DATA PROVIDED section start
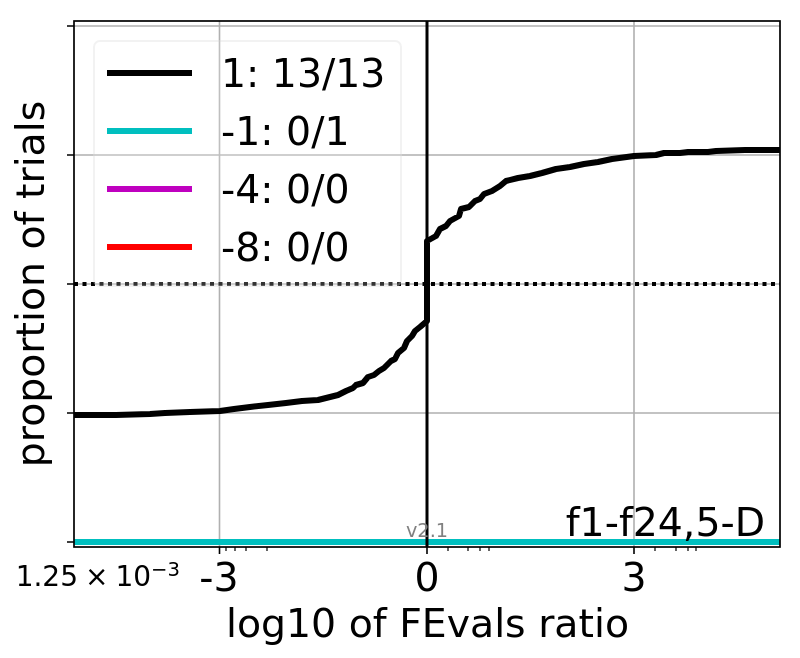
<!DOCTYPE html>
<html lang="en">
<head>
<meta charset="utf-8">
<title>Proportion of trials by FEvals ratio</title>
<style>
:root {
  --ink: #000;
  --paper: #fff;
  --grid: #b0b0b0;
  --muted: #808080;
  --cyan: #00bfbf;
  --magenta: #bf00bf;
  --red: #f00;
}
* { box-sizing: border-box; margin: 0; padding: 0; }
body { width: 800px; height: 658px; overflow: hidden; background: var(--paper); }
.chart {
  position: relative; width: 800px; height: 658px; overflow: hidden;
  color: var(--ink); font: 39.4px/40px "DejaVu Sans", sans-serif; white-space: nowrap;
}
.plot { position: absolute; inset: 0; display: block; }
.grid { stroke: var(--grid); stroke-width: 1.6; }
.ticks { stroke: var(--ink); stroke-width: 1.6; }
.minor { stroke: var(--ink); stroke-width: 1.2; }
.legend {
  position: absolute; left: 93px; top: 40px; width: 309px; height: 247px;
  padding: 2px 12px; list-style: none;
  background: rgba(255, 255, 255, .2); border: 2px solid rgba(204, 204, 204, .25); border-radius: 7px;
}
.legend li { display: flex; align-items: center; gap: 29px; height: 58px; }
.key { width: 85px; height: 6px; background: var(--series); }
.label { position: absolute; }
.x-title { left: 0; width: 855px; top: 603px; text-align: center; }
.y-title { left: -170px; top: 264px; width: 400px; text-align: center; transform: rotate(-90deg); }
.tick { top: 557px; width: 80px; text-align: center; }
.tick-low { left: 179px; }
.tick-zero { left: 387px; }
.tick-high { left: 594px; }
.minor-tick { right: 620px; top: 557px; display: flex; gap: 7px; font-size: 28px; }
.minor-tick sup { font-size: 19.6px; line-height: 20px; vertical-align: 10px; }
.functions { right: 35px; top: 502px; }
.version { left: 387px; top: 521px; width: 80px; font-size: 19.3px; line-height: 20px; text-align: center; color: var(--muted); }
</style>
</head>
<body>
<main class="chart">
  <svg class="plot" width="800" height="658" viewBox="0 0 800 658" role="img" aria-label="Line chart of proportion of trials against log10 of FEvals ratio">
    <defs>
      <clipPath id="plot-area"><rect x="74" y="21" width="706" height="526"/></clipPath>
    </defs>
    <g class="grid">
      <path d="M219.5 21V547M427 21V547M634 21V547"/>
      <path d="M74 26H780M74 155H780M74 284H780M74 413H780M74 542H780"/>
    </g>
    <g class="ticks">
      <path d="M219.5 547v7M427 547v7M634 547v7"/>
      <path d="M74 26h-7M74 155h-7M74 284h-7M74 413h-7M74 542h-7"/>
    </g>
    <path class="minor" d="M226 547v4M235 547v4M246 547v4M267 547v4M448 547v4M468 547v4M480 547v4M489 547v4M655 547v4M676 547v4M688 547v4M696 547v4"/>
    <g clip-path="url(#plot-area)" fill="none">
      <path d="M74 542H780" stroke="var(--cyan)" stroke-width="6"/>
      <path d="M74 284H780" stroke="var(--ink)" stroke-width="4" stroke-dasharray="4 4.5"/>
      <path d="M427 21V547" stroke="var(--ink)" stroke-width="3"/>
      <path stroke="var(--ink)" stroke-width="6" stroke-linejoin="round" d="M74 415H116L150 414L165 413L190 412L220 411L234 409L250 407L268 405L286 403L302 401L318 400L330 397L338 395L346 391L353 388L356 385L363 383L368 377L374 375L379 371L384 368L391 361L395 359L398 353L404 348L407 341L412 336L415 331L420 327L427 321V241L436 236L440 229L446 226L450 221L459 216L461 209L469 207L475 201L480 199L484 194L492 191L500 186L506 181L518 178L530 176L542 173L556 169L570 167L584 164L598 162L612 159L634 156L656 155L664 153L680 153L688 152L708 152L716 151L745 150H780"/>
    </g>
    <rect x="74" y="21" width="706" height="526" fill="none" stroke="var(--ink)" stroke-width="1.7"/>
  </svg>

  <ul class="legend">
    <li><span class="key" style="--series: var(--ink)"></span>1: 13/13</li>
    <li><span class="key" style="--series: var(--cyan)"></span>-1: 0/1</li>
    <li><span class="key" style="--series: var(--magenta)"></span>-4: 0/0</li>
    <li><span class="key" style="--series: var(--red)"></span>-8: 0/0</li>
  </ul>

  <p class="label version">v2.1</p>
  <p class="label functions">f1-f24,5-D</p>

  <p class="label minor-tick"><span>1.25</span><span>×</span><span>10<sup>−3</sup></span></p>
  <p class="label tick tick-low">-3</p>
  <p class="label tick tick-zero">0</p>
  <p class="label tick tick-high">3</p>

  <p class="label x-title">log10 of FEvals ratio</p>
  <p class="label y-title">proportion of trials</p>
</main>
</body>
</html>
DATA PROVIDED section end
ABOUT THIS EXERCISE: Pull together all lines from the data that mention the word "style".

ANSWER FOR THIS EXERCISE:
<style>
  padding: 2px 12px; list-style: none;
</style>
    <li><span class="key" style="--series: var(--ink)"></span>1: 13/13</li>
    <li><span class="key" style="--series: var(--cyan)"></span>-1: 0/1</li>
    <li><span class="key" style="--series: var(--magenta)"></span>-4: 0/0</li>
    <li><span class="key" style="--series: var(--red)"></span>-8: 0/0</li>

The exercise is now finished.